WHAT IS REQUIRED
Look at every line of the material below and tally those containing "offset". Reply with the total alone.

_ _ _

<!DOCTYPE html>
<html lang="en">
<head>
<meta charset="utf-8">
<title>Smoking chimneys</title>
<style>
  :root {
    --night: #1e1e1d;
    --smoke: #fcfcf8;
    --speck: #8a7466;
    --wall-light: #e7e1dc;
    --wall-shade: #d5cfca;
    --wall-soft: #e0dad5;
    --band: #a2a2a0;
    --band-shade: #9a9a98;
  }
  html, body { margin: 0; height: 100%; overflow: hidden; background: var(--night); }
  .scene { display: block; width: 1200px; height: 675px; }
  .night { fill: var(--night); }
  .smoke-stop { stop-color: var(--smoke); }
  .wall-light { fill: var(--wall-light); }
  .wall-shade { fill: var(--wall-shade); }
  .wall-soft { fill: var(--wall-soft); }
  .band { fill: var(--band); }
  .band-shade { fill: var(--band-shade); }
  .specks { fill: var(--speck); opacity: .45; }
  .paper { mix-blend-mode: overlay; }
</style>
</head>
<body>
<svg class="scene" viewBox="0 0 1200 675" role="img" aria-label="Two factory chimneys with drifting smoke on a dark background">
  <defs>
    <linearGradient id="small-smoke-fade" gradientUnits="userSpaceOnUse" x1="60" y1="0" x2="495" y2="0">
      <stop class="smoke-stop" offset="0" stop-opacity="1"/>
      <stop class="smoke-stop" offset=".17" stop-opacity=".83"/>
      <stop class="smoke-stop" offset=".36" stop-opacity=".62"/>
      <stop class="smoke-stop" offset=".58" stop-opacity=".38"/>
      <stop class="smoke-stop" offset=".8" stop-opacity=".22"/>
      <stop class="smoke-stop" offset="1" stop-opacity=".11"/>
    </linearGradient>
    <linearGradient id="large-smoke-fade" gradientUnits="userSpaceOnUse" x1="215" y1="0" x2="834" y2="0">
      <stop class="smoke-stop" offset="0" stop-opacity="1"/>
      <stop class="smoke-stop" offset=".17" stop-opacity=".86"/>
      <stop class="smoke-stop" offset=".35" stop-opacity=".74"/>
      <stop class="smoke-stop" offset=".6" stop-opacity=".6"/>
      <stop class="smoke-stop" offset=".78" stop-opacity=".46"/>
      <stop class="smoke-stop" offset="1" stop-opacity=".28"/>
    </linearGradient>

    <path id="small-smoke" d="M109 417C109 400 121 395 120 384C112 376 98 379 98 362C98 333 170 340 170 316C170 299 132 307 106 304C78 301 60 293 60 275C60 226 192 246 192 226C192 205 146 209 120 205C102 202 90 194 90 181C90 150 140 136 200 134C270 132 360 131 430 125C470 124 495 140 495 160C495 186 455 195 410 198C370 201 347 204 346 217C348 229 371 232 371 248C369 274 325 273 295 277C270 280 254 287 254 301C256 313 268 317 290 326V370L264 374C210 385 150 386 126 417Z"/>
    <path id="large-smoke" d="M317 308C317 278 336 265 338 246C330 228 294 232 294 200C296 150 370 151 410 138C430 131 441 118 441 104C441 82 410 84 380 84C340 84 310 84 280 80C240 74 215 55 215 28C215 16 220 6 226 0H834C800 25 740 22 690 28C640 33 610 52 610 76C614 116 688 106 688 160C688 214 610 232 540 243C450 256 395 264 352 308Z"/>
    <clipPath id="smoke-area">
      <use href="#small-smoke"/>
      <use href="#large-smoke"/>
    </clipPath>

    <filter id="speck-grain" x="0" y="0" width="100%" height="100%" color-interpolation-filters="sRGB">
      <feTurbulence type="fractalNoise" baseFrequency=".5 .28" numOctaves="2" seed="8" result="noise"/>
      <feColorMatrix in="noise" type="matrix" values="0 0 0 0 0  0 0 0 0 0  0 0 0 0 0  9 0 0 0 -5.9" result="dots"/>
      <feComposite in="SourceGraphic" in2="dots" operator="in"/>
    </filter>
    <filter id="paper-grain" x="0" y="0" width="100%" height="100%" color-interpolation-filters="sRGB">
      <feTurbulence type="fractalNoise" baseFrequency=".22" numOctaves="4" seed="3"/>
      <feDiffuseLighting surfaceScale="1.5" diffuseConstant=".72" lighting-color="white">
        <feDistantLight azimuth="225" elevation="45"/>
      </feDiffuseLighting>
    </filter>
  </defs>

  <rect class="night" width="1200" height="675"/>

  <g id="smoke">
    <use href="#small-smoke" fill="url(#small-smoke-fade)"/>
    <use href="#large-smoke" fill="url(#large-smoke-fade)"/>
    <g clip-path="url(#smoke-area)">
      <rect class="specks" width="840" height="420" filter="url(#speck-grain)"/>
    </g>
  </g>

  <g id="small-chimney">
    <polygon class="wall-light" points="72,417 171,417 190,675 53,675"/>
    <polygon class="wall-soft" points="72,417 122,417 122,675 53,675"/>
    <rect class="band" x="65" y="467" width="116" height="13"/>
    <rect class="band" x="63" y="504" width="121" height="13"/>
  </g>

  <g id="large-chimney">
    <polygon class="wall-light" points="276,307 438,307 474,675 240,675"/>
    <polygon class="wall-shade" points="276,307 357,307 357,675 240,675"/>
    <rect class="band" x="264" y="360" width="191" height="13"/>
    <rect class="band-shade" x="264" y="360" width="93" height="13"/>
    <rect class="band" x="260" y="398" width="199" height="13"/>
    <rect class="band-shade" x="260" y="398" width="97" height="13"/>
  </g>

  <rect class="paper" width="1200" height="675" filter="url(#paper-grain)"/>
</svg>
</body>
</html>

_ _ _

SOLUTION TO THIS PROBLEM
12